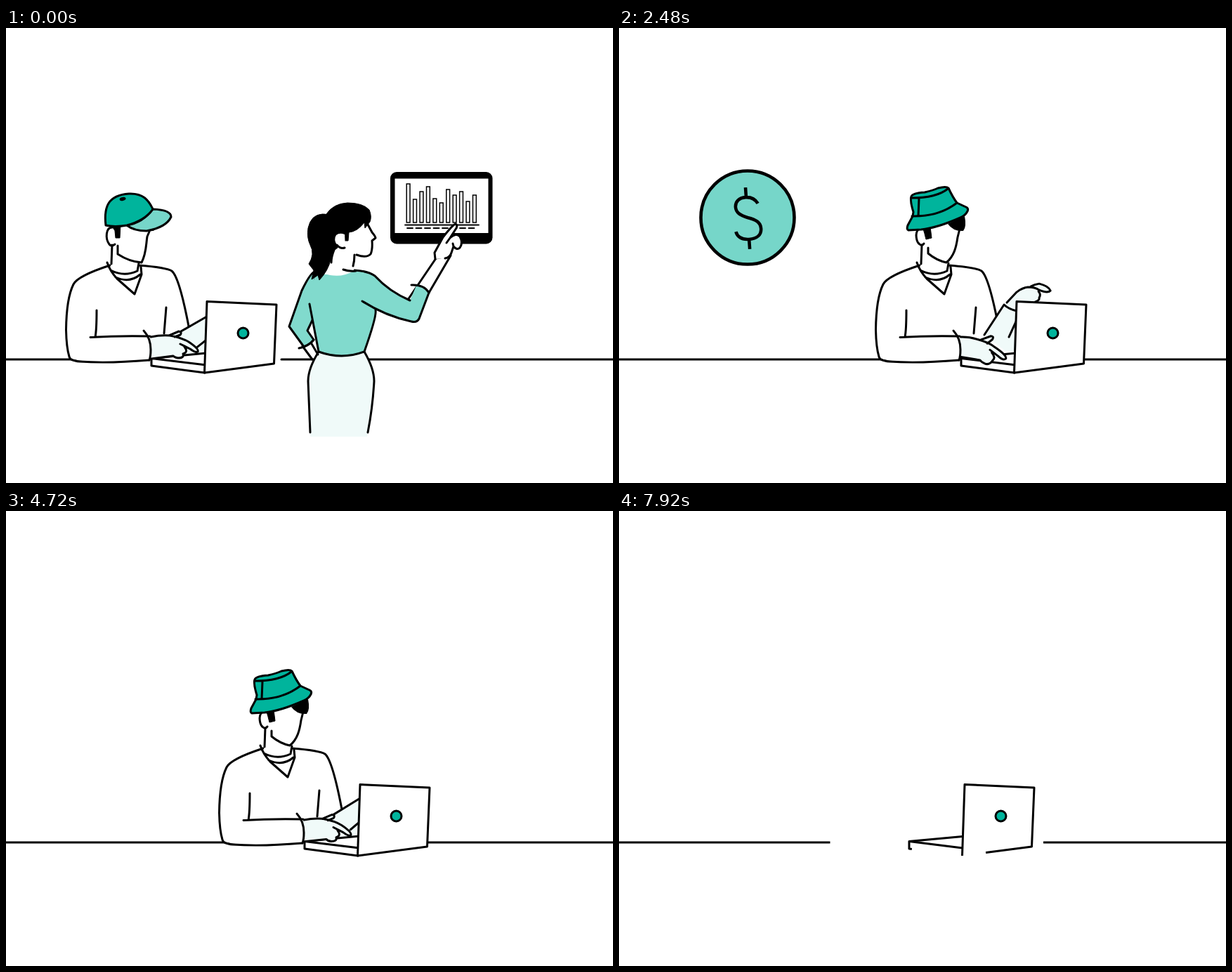
An HTML page for the animation above (8 s loop, 864 px wide and 648 px high).

```html
<!DOCTYPE html>
<html lang="en">
<head>
<meta charset="utf-8">
<title>Working day</title>
<style>
html,body{margin:0;width:100%;height:100%;overflow:hidden;background:#fff}
svg{display:block;width:100vw;height:100vh;fill:none;stroke:#000;stroke-width:3;stroke-linecap:round;stroke-linejoin:round}
.w{fill:#fff}.k{fill:#000}.pale{fill:#f0faf9}.mint{fill:#81dacd}.light{fill:#76d6c9}.green{fill:#00b49c}
.ns{stroke:none}
#draw{stroke-linecap:butt}
</style>
</head>
<body>
<svg viewBox="0 0 864 648">
  <g id="slide">
    <g id="raised" stroke-width="3.3">
      <g id="torso">
        <path d="M347 380Q318 388 308 400Q300 410 297 421M403 373Q435 373 444 377Q453 382 488 437M328 464L322 476L330 533M453 440L456 510M456 475Q485 497 513 484"/>
        <path d="M345 374Q350 387 365 400L397 424L406 386L405 374M352 386Q372 397 398 387M359 397Q382 407 403 390"/>
      </g>
      <g id="raisedHead">
        <path class="w" d="M351 354L352 375Q352 378 347 380M401 350L399 378L398 387"/>
        <path class="k" stroke-width="1" d="M340 334Q315 322 313 305Q313 298 319 296Q320 273 345 266Q361 263 378 268Q383 270 384 275Q392 279 392 284L388 289L383 287Q375 295 366 293Q356 289 349 293Q338 299 341 304Q349 312 347 322L361 333L357 338L348 331Z"/>
        <path d="M338 332C332 338 335 352 350 354Q361 358 361 349M387 288L396 301Q412 326 413 340Q413 347 402 349L381 355Q374 355 370 349"/>
      </g>
      <g id="leftArm">
        <path class="w ns" d="M260 380L260 478Q268 508 280 515Q295 521 298 516Q315 498 323 476L305 460L286 378Z"/>
        <path d="M260 380L260 478Q267 506 280 514Q294 521 298 516Q315 498 323 476M286 378Q293 413 300 435Q305 447 305 461M259 379Q264 383 275 382L288 377"/>
        <path d="M266 386L265 376Q254 357 242 341L244 298Q249 295 250 299Q251 291 257 296L258 302Q262 296 264 300L265 312Q273 306 272 317L262 331Q260 340 266 345M264 335Q285 352 284 365L284 377M251 326L250 306M258 302L258 312"/>
      </g>
      <g id="rightArm">
        <path class="w" d="M485 442L522 367Q535 377 563 374M557 377L532 437"/>
        <path d="M524 363Q521 345 525 320Q529 316 531 322L537 302Q541 298 543 304L544 313L548 298Q552 293 554 300L552 318L560 304Q567 301 567 310L561 326L569 316Q576 314 574 320L566 355Q562 362 562 371M531 322L530 338Q534 346 539 347M541 337Q549 336 554 345"/>
      </g>
    </g>

    <g id="cam">
      <path id="table"/>
      <g id="tablet">
        <rect class="k ns" x="547" y="205" width="145.500" height="102.500" rx="9"/>
        <rect class="w ns" x="553.500" y="214.500" width="133" height="77.500"/>
        <g id="bars" stroke-width="1.500" stroke-linejoin="miter"></g>
        <path stroke-width="1.800" d="M568 280.500H673"/>
        <path stroke-width="1.800" stroke-dasharray="8 4.500" d="M571 285H671"/>
      </g>
      <g id="woman">
        <path class="pale ns" d="M445 461Q430 485 430 503L433 582H514Q524 535 524 503Q524 485 510 461Z"/>
        <path d="M445 461Q430 485 430 503L433 576M510 461Q524 485 524 503Q522 540 515 576"/>
        <path class="w" d="M422 453L436 472M434 448L444 465"/>
        <path class="mint" d="M440 347Q434 347 421 374L403 425L424 454Q434 450 438 444L429 431L438 412Z"/>
        <path d="M417 456Q431 453 438 444"/>
        <path class="mint ns" d="M440 348Q470 356 496 345L520 351L545 390L526 403Q528 408 510 461Q478 473 445 461L432 393Z"/>
        <path d="M432 393L445 461Q478 473 510 461Q528 410 526 402"/>
        <path id="forearm" class="w"/>
        <path id="sleeve" class="mint ns"/>
        <path id="sleeveLine"/>
        <path id="cuff"/>
        <g id="pointer">
          <path class="w" d="M611 329L610 320L622 298Q636 280 640 279Q643 281 641 285L632 299Q641 291 646 297Q651 306 646 313Q642 317 637 311L634 320Q632 327 625 328M632 299L627 306M637 311L636 307"/>
        </g>
        <g id="womanHead">
          <path class="w ns" d="M466 315L452 349Q474 358 495 346L496 323L513 327L520 321L526 299L514 278L480 290Z"/>
          <path d="M467 316Q463 326 463 334M496 323Q496 332 494 339M480 344Q488 347 498 346"/>
          <path class="k" stroke-width="1" d="M456 265Q466 250 486 249Q508 249 517 259Q521 268 518 276L511 285L510 277Q500 290 488 291L487 303L482 303Q482 292 474 293Q467 296 470 305L472 313Q463 318 462 330Q459 345 446 359L444 352L435 358L438 345L431 336Q440 322 433 309Q428 299 430 285Q434 266 450 265Z"/>
          <path class="w ns" d="M482 294Q475 291 470 295Q466 301 471 309Q476 316 483 312Z"/>
          <path d="M471 309Q476 315 482 313M514 278L521 291Q526 297 526 299L521 303Q522 315 519 322Q513 328 499 323"/>
        </g>
      </g>
      <g id="man">
        <g id="typist">
          <path class="w ns" d="M148 338Q100 354 95 365Q80 430 90 470Q120 480 205 474L262 430Q250 350 236 345L188 338Z"/>
          <path d="M148 338Q102 353 96 365Q86 385 85.500 430Q86 455 90 468Q91 474 105 475Q145 478 204 473M189 338Q228 341 236 346Q247 355 261 430M129 402Q129 430 127 440M120 440.500Q160 438 205 439M228 398L225 435"/>
          <path class="w ns" d="M151 305L149 340Q168 356 187 346L189 330Z"/>
          <path id="faceFill" class="w ns"/>
          <path d="M144 334Q148 346 158 357L183 379L193 351L192 340M149 345Q168 355 187 346L189 335M156 355Q176 364 191 351M151 309L150 336"/>
          <path id="face"/>
          <path id="burn" class="k" stroke-width="1"/>
          <path class="k ns" d="M188 279Q196 290 210 289Q215 283 212 268Z"/>
          <g id="cap">
            <path class="light" d="M172 281Q195 277 209 258Q235 259 235 269Q228 284 200 289Q182 289 172 281Z"/>
            <path class="green" d="M142 281C139 255 145 238 175 236C195 235 203 245 209 258C202 268 190 276 172 281Q155 284 142 281Z"/>
            <ellipse class="k ns" cx="166" cy="243.500" rx="4.500" ry="2.500" transform="rotate(-12 166 243)"/>
          </g>
          <g id="farArm">
            <path class="pale ns" d="M240 437L268 394L286 376L302 369L318 374L319 385L311 390L297 398L285 460L270 460Z"/>
            <path class="pale" d="M272 391L286 376Q294 370 302 369Q312 369 318 373Q330 378 334 374Q331 367 318 364Q311 365 306 368"/>
            <path d="M240 437L268 394Q274 400 286 403M317 375Q321 379 318 384Q319 388 312 390M275 440L285 418"/>
          </g>
        </g>
        <path class="w" d="M285 463L207 470.500V481L283 491Z"/>
        <path d="M207 470.500L285 480"/>
        <g id="nearHand">
          <path id="handFill" class="pale ns"/>
          <path id="hand"/>
          <path d="M196 431Q206 442 206 458Q206 468 204 473"/>
        </g>
        <path class="w" d="M286 389.500L385 394L381.500 478L282.500 491Z"/>
        <circle class="green" cx="337.500" cy="434.500" r="7.500"/>
      </g>
    </g>
    <g id="hat">
      <path class="green" d="M138 268L139 262Q134 246 136 240Q138 235 155 234Q168 231 174 228Q186 225 189 228Q195 241 201 249L214 255Q218 257 216 261Q213 267 206 270Q172 285 150 287L132 288Q129 287 131 281Z"/>
      <path d="M137 268Q175 269 201 249M136 242Q172 242 188 229M147 243L146 268"/>
    </g>
  </g>

  <g id="coin" stroke-width="4.600" stroke-linecap="butt">
    <circle class="light" r="66.500"/>
    <path transform="rotate(-4)" d="M16-19C12-27 5-29-1-29C-10-29-16-24-16-16C-16-8-10-4 0 0C12 4 18 8 18 17C18 26 11 31 0 31C-9 31-16 28-18 19M0-43V-28M0 31V45"/>
  </g>
  <path id="streaks" stroke-width="4" stroke-linecap="butt"/>

  <g id="draw">
    <path data-t="6940 7500" d="M0 472H300.500"/>
    <path data-t="6940 7500" d="M864 472H604"/>
    <path data-t="7000 8010" d="M488.500 491L492 389.500L591 394L587.500 478L488.500 491"/>
    <path data-t="7720 8080" d="M489 463.500L413 470.500V481L488 491"/>
    <path data-t="7720 7900" d="M413 470.500L489 480"/>
    <circle id="dot" class="green" cx="543.500" cy="434.500"/>
  </g>
</svg>
<script>
const $ = id => document.getElementById(id);
const LOOP = 8000;
const clamp = x => Math.min(1, Math.max(0, x));
const span = (t, a, b) => clamp((t - a) / (b - a));
const smooth = x => x * x * (3 - 2 * x);
const inOut = x => x < .5 ? 4 * x ** 3 : 1 - 4 * (1 - x) ** 3;
const outCubic = x => 1 - (1 - x) ** 3;
const outBack = x => 1 + 3.7 * (x - 1) ** 3 + 2.7 * (x - 1) ** 2;
const mix = (a, b, k) => a + (b - a) * k;
const show = (id, on) => $(id).style.display = on ? '' : 'none';
const move = (id, value) => $(id).setAttribute('transform', value);
const shape = (id, value) => $(id).setAttribute('d', value);

// Blends two paths that share the same commands.
function blend([a, b], k) {
  const to = b.match(/-?[\d.]+/g);
  let i = 0;
  return a.replace(/-?[\d.]+/g, n => mix(+n, +to[i++], k).toFixed(2));
}

const poses = {
  faceFill: ['M152 284L147 308L155 325L189 338L195 332L204 290L195 270Z',
             'M146 287L148 308L155 325L189 338L188 333L205 286L195 270Z'],
  face: ['M151 284C142 284 141 300 147 308Q150 312 155 308M159 310L159 322Q176 333 193 334M193 334C200 320 199 310 201 297L204 290',
         'M146 287C141 292 143 305 148 308Q151 311 154 307M160 313L160 321Q172 331 186 334M186 334C197 325 200 312 202 298L205 286'],
  burn: ['M151 282L163 280L162 299L156 299L155 289Z', 'M153 285L163 283L165 299L157 301L155 293Z']
};
const arm = {
  forearm: ['M570 390L612 328L633 324L602 377', 'M562 402L600 352L620 346L595 398'],
  sleeve: ['M496 345Q515 346 525 353Q545 375 575 388L584 367Q595 366 602 377L588 414Q585 420 577 418Q540 410 507 389Z',
           'M496 346Q513 345 520 353Q533 370 568 403L578 385Q588 386 595 398L578 430Q574 437 565 433Q533 415 507 390Z'],
  sleeveLine: ['M496 345Q515 346 525 353Q545 375 575 388M602 377L588 414Q585 420 577 418Q540 410 507 389',
               'M496 346Q513 345 520 353Q533 370 568 403M595 398L578 430Q574 437 565 433Q533 415 507 390'],
  cuff: ['M577 366Q595 365 602 377', 'M571 383Q588 385 595 398']
};
const typing = {
  handFill: ['M204 440L232 438L247 432L250 436L243 440L255 444L272 456L273 461L257 460L250 469L238 467L205 471Z',
             'M204 440L228 443L250 440L253 444L245 452L255 457L270 470L268 474L254 473L244 480L233 474L205 468Z'],
  hand: ['M206 440Q220 437 233 438Q250 441 260 447Q275 457 273 461Q270 463 262 457L248 450M254 454Q260 462 252 464Q254 470 245 470Q241 470 238 467L207 471M232 438L246 432Q251 433 248 437L240 440',
         'M206 440Q218 440 228 444Q246 449 254 456Q273 469 270 473Q266 476 259 469L248 460M250 464Q256 471 252 475Q246 483 239 479Q236 478 233 474L207 468M236 445L250 440Q255 440 252 445L245 451']
};
const barsFrom = [222, 244, 233, 226, 243, 249, 230, 238, 233, 247, 238];
const barsTo = [222, 264, 258, 240, 252, 248, 242, 248, 256, 263, 239];
const streaks = [[229, 241, 241.5], [233, 314, 271], [169, 226, 291]];

$('bars').innerHTML = barsFrom.map((_, i) => `<rect x="${570.2 + i * 9.43}" width="4.800"/>`).join('');
const bars = [...$('bars').children];
const strokes = [...document.querySelectorAll('#draw path')];
for (const s of strokes) s.len = s.getTotalLength();

function hatTransform(t, dx, zoom) {
  if (t < 5600) {
    const drop = span(t, 1080, 1440), bounce = span(t, 1440, 1900);
    const y = -430 * (1 - drop ** 2) - 228 * bounce * (1 - bounce);
    const turn = -36 * (1 - drop) - 24 * bounce * (1 - bounce);
    return `translate(432 472) scale(${zoom}) translate(${dx - 432} ${y - 472}) rotate(${turn} 174 260)`;
  }
  const q = span(t, 5600, 6140);
  return `translate(${mix(386, -90, q)} ${225 - 260 * q * (1 - q) + 20 * q}) rotate(${-200 * q}) scale(${zoom}) translate(-174 -257)`;
}

function render(t) {
  const live = t < 6880, up = t >= 5600;
  show('slide', live);
  show('draw', !live);
  if (!live) {
    for (const s of strokes) {
      const [a, b] = s.dataset.t.split(' ').map(Number);
      const k = span(t, a, b);
      s.style.display = k ? '' : 'none';
      s.setAttribute('stroke-dasharray', `${k * s.len} 999`);
    }
    const pop = span(t, 7200, 7480);
    $('dot').setAttribute('r', 7.5 * outCubic(pop));
    show('dot', pop > 0);
  }

  const zoom = 1 + .155 * inOut(span(t, 4960, 5500));
  const dx = 280 * inOut(span(t, 900, 2330)) - 62 * inOut(span(t, 3600, 4390));
  move('slide', `translate(0 ${460 * span(t, 6200, 6800) ** 2.65})`);
  move('cam', `translate(432 472) scale(${zoom}) translate(-432 -472)`);
  move('man', `translate(${dx})`);
  shape('table', t < 1300 ? 'M0 472H200M392 472H864' : 'M-10 472H874');

  // presenter and chart
  const presenting = t < 2440;
  show('woman', presenting);
  show('tablet', presenting);
  const k = .5 - .5 * Math.cos(Math.PI * t / 1280);
  if (presenting) {
    move('woman', `translate(${475 * inOut(span(t, 1026, 2420))})`);
    move('tablet', `translate(${340 * inOut(span(t, 960, 2400))})`);
    move('womanHead', `translate(${-4.5 * k})`);
    move('pointer', `translate(${-12 * k} ${23 * k}) rotate(${-3 * k} 611 329)`);
    for (const id in arm) shape(id, blend(arm[id], k));
    bars.forEach((bar, i) => {
      const y = mix(barsFrom[i], barsTo[i], k);
      bar.setAttribute('y', y);
      bar.setAttribute('height', 277 - y);
    });
  }

  // man at the laptop
  show('typist', !up);
  show('nearHand', !up);
  const tilt = smooth(span(t, 80, 760));
  for (const id in poses) shape(id, blend(poses[id], tilt));
  move('cap', `translate(${-6.5 * tilt} ${-2.5 * tilt}) rotate(${-7 * tilt} 175 334)`);
  show('cap', t < 1440);
  const beat = t / 960 % 1;
  const lift = smooth(span(beat, .42, .64)) * (1 - smooth(span(beat, .72, .95)));
  move('farArm', `rotate(${32 * (1 - lift) - 5} 243 441)`);
  for (const id in typing) shape(id, blend(typing[id], lift));

  show('hat', t > 1080 && t < 6140);
  move('hat', hatTransform(t, dx, zoom));

  // hands thrown up
  show('raised', up);
  const rest = 1 - outCubic(span(t, 5600, 6080));
  move('raised', 'translate(0 -61)');
  move('torso', `translate(0 ${8 * rest})`);
  move('raisedHead', `translate(${-4 * rest} ${18 * rest}) rotate(${14 * rest} 375 370)`);
  move('leftArm', `rotate(${75 * rest} 294 500)`);
  move('rightArm', `rotate(${45 * rest} 490 470)`);

  // coin
  const pop = span(t, 1920, 2420);
  const away = 240 * Math.max(0, (t - 3560) / 360) ** 3;
  show('coin', pop > 0 && t < 4100);
  move('coin', `translate(${183 - away} 270) scale(${Math.max(0, outBack(pop))})`);
  const drift = (t - 3920) * .75;
  show('streaks', t > 3680 && t < 4400);
  shape('streaks', streaks.map(([a, b, y]) => {
    const l = Math.min(320, a - drift), r = Math.min(320, b - drift);
    return r - l > .5 ? `M${l} ${y}H${r}` : '';
  }).join(''));
}

function tick() {
  render(performance.now() % LOOP);
  requestAnimationFrame(tick);
}
tick();
</script>
</body>
</html>
```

> Assignment
Among the records above, find each line containing the string "outCubic" and copy it.

> Solution below
const outCubic = x => 1 - (1 - x) ** 3;
    $('dot').setAttribute('r', 7.5 * outCubic(pop));
  const rest = 1 - outCubic(span(t, 5600, 6080));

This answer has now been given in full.